The map is color-coded based on speed: green for fast, yellow for slow, red for very slow. The red-and-black striped areas are probably where car traffic has stopped entirely. You can see that auto traffic in the DC area affects both suburbs and city equally, even if those who don’t have to drive can avoid it. But most importantly, you can see how normal, everyday highway chokepoints — like the Beltway/I-270 merge — have converged with other chokepoints, forming miles-long traffic jams, like the one along the Beltway from College Park to Springfield.
But the Beltway commute isn’t terrible for everyone. Notice how the most of the Beltway’s eastern half, going through Prince George’s County, is yellow. If you’re driving from, say, Largo to Greenbelt, your trip is probably a little slower than usual, but still fine.
There aren’t too many people in that situation, as most of the region’s jobs are located on the west side, in places like Bethesda and Tysons Corner. One of the reasons why traffic was so bad last night, and relatively bad every other night, is because every morning thousands of people have to travel from one side of the region to the other.
Commuters are then faced with a choice: pay more to live near your job, whether it’s in DC, Tysons or elsewhere, or spend less money on a home farther away from your job. That doesn’t always mean moving to a more distant suburb. For many, the most affordable housing choice, and often the only affordable housing choice, is in Prince George’s County, right on the District line.
There are lots of ways to fix this problem, like providing more housing in places like Tysons Corner where people already work, or putting more jobs in places like Prince George’s County where people already live.

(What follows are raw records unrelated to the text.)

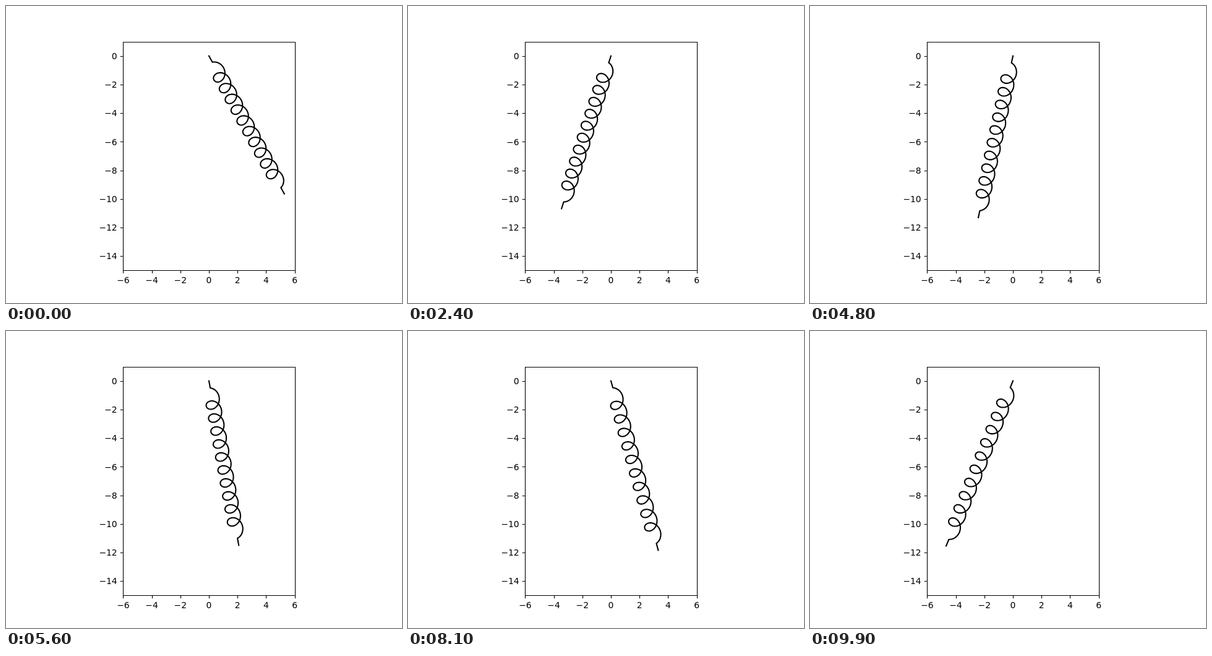
Recreate the animation shown at these times as an HTML page. Size 640x480 px, loop 10000 ms.

```html
<!DOCTYPE html>
<html lang="en">
<head>
<meta charset="utf-8">
<title>Spring pendulum</title>
<style>
  html, body { margin: 0; width: 100%; height: 100%; overflow: hidden; background: #fff; }
  svg { display: block; }
  text { font: 13.89px "DejaVu Sans", sans-serif; fill: #000; }
  .frame { fill: none; stroke: #000; stroke-width: 1.11; }
  .spring { fill: none; stroke: #000; stroke-width: 2.083; stroke-linejoin: round; stroke-linecap: square; }
</style>
</head>
<body>
<svg width="640" height="480" viewBox="0 0 640 480">
  <g id="axes"></g>
  <path id="spring" class="spring"/>
</svg>
<script>
const SCALE = 23.1, X0 = 328, Y0 = 80.7;
const LOOP = 10000, STEP = 100;
const TURNS = 10.5, RADIUS = 0.5, LEAD = 0.5;

// time in s, angle in rad, length in axis units
const KEYS = [
  [0, 0.5, 11], [1.1, 0.314, 11.2], [1.6, 0.0755, 11.07], [2.2, -0.234, 11.22],
  [2.4, -0.313, 11.23], [3.5, -0.487, 11.43], [4.4, -0.369, 11.6], [4.8, -0.211, 11.57],
  [5.5, 0.139, 11.68], [6.5, 0.43, 11.73], [7.1, 0.47, 12], [7.7, 0.4065, 12.24],
  [8.1, 0.2725, 12.3], [8.8, -0.042, 12.43], [9.9, -0.3845, 12.46]
];

const px = x => X0 + x * SCALE;
const py = y => Y0 - y * SCALE;
const snap = v => Math.floor(v + 0.5) + 0.5;
const label = n => String(n).replace("-", "\u2212");

function add(parent, name, attrs, content = "") {
  const el = document.createElementNS("http://www.w3.org/2000/svg", name);
  for (const key in attrs) el.setAttribute(key, attrs[key]);
  el.textContent = content;
  parent.append(el);
}

function drawAxes() {
  const axes = document.getElementById("axes");
  const left = snap(px(-6)), right = snap(px(6));
  const top = snap(py(1)), bottom = snap(py(-15));
  let d = `M${left} ${top}H${right}V${bottom}H${left}Z`;
  for (let n = -6; n <= 6; n += 2) {
    d += `M${snap(px(n))} ${bottom}v4.86`;
    add(axes, "text", { x: px(n), y: 448, "text-anchor": "middle" }, label(n));
  }
  for (let n = 0; n >= -14; n -= 2) {
    d += `M${left} ${snap(py(n))}h-4.86`;
    add(axes, "text", { x: 179.7, y: Math.round(py(n) + 5.2), "text-anchor": "end" }, label(n));
  }
  add(axes, "path", { class: "frame", d });
}

const secant = (i, c) => (KEYS[i + 1][c] - KEYS[i][c]) / (KEYS[i + 1][0] - KEYS[i][0]);

function slope(i, c) {
  const last = KEYS.length - 1;
  if (i === 0) return 0;
  if (i === last) return 2 * secant(i - 1, c) - slope(i - 1, c);
  const before = KEYS[i][0] - KEYS[i - 1][0], after = KEYS[i + 1][0] - KEYS[i][0];
  return (before * secant(i, c) + after * secant(i - 1, c)) / (before + after);
}

// cubic Hermite curve through one column of KEYS
function valueAt(t, c) {
  let i = 0;
  while (i < KEYS.length - 2 && t > KEYS[i + 1][0]) i++;
  const h = KEYS[i + 1][0] - KEYS[i][0], u = (t - KEYS[i][0]) / h;
  const a = KEYS[i][c], b = KEYS[i + 1][c];
  const ease = u * u * (3 - 2 * u);
  return a + (b - a) * ease
    + h * u * (1 - u) * ((1 - u) * slope(i, c) - u * slope(i + 1, c));
}

function springPath(angle, length) {
  const sin = Math.sin(angle), cos = Math.cos(angle);
  const point = (along, side) =>
    px(along * sin + side * cos).toFixed(2) + " " + py(-along * cos + side * sin).toFixed(2);
  const end = TURNS * 2 * Math.PI, count = TURNS * 40;
  const rise = (length - 2 * LEAD - 2 * RADIUS) / end;
  const points = [point(0, 0)];
  for (let i = 0; i <= count; i++) {
    const phi = end * i / count;
    points.push(point(LEAD + rise * phi + RADIUS * (1 - Math.cos(phi)), RADIUS * Math.sin(phi)));
  }
  points.push(point(length, 0));
  return "M" + points.join("L");
}

const spring = document.getElementById("spring");
const start = performance.now();

function render(now) {
  const ms = Math.max(0, now - start) % LOOP;
  const t = Math.floor(ms / STEP) * STEP / 1000;
  spring.setAttribute("d", springPath(valueAt(t, 1), valueAt(t, 2)));
  requestAnimationFrame(render);
}

drawAxes();
render(start);
</script>
</body>
</html>
```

These solutions won’t help anyone in traffic last night, but if implemented, they’ll make future rush hours more bearable for people on both sides of the Beltway.